Steel affords a large potential for weight reduction within the vehicle.
Replacing steel with HSS and AHSS yields both mass and vehicle-cycle GHG emissions reductions. This is due to essentially a source reduction, since HSS and AHSS GHG emissions intensities are equal to steel’s.
Cast aluminum enables reductions in vehicle weight and vehicle-cycle GHG emissions, while wrought aluminum reduces weight but increases vehicle-cycle GHG emissions. The difference in vehicle-cycle GHG emission changes between cast and wrought aluminum is due to the high amount of recycled content used within cast aluminum vs the lower recycled content of wrought aluminum.
As with wrought aluminum, replacing steel with CFRP and magnesium allows appreciable weight reductions, but at the cost of increased vehicle-cycle GHG emissions.
The researchers then examined fuel-cycle GHG reductions from lightweighting. In their study, FRV denotes the fuel reduction value for a weight change only and FRV* denotes a reduction value for weight change and powertrain adjustment to maintain the same performance.
They found that the breakeven substitution ratio (the mass ratio of the new material to the old material) increases as driven distance increases. This basically means that the further a vehicle is expected to be driven, the higher the substitution ratio can be in order to achieve a GHG payback.

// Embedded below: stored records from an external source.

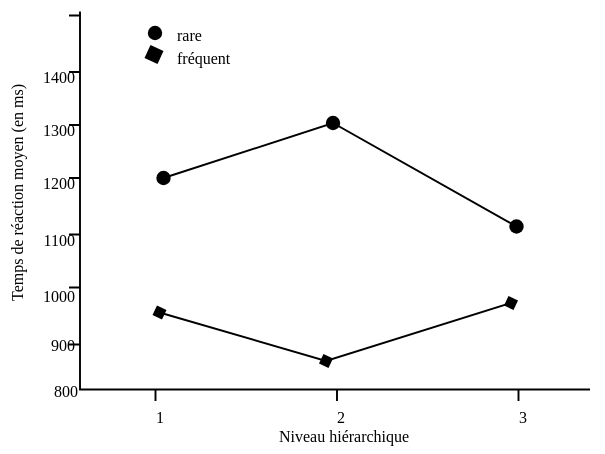
<!DOCTYPE html>
<html lang="fr">
<head>
<meta charset="utf-8">
<title>Temps de réaction moyen par niveau hiérarchique</title>
<style>
:root { --ink: #000; --paper: #fff; }
* { box-sizing: border-box; }
body { margin: 0; overflow: hidden; background: var(--paper); }
.chart {
  position: relative; width: 605px; height: 454px; overflow: hidden;
  background: var(--paper); color: var(--ink);
  font: 16px/18px "Liberation Serif", "Noto Serif", serif;
}
.plot { position: absolute; inset: 0; display: block; }
.axes, .series { fill: none; stroke: var(--ink); stroke-width: 1.9; }
.marks { fill: var(--ink); }
.legend {
  position: absolute; left: 143px; top: 27px; margin: 0; padding: 0; list-style: none;
}
.legend li { display: flex; gap: 10px; height: 23px; }
.legend svg { width: 24px; height: 23px; overflow: visible; fill: var(--ink); }
.y-label { position: absolute; left: 25px; width: 50px; text-align: right; }
.y-origin { left: 28px; }
.x-label { position: absolute; top: 409px; width: 20px; text-align: center; }
.x-title { position: absolute; left: 279px; top: 428px; white-space: nowrap; }
.y-title {
  position: absolute; left: 9px; top: 301px; white-space: nowrap;
  transform-origin: 0 0; transform: rotate(-90deg);
}
</style>
</head>
<body>
<main class="chart">
  <svg class="plot" width="605" height="454" viewBox="0 0 605 454" role="img" aria-label="Courbes des temps de réaction pour les niveaux 1 à 3">
    <defs><polygon id="diamond" points="-2.5,-7 7,-2.5 2.5,7 -7,2.5"/></defs>
    <g class="axes">
      <path d="M80 11.5V389.5H590"/>
      <path d="M69 15.500H80M69 72H80M69 125H80M69 178H80M69 234.500H80M69 287.500H80M69 344.500H80"/>
      <path d="M155.500 389V401M337 389V401M518.500 389V401"/>
    </g>
    <g class="series">
      <polyline points="163.5,178 333,123 516.5,226.500"/>
      <polyline points="159.5,312.500 326,361 511,303"/>
    </g>
    <g class="marks">
      <circle cx="163.500" cy="178" r="7.200"/>
      <circle cx="333" cy="123" r="7.200"/>
      <circle cx="516.500" cy="226.500" r="7.200"/>
      <use href="#diamond" x="159.500" y="312.500"/>
      <use href="#diamond" x="326" y="361"/>
      <use href="#diamond" x="511" y="303"/>
    </g>
  </svg>

  <ul class="legend">
    <li><svg viewBox="0 0 24 23" aria-hidden="true"><circle cx="12" cy="6" r="7.200"/></svg>rare</li>
    <li><svg viewBox="0 0 24 23" aria-hidden="true"><polygon points="7.500,-5 20.500,1 14.500,14 1.500,8"/></svg>fréquent</li>
  </ul>

  <span class="y-label" style="top:69px">1400</span>
  <span class="y-label" style="top:122px">1300</span>
  <span class="y-label" style="top:175px">1200</span>
  <span class="y-label" style="top:232px">1100</span>
  <span class="y-label" style="top:288px">1000</span>
  <span class="y-label" style="top:337px">900</span>
  <span class="y-label y-origin" style="top:383px">800</span>

  <span class="x-label" style="left:150px">1</span>
  <span class="x-label" style="left:331px">2</span>
  <span class="x-label" style="left:513px">3</span>

  <span class="x-title">Niveau hiérarchique</span>
  <span class="y-title">Temps de réaction moyen (en ms)</span>
</main>
</body>
</html>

Also, as FRV increases the breakeven substitution ratio increases.
Increasing FRV increases the breakeven substitution ratio, below which a GHG benefit will be achieved over the course of a 260,000 km vehicle lifetime. Compared to the literature, many material pairs, such as cast iron to cast aluminum, indicate that the breakeven substitution ratios for d = 260k km is higher than, or within, the literature ratio ranges. However, we see that changing from cast aluminum to cast magnesium, for an FRV of 0.15 L/(100 km·100 kg), would require a substitution ratio below that which has thus been reported in the literature, indicating that the vehicle would need to be driven beyond the proposed 260,000 km to achieve breakeven GHGs for that FRV.—Kelly et al.
Jarod C. Kelly, John L. Sullivan, Andrew Burnham, and Amgad Elgowainy (2015) “Impacts of Vehicle Weight Reduction via Material Substitution on Life-Cycle Greenhouse Gas Emissions” Environmental Science & Technology doi: 10.1021/acs.est.5b03192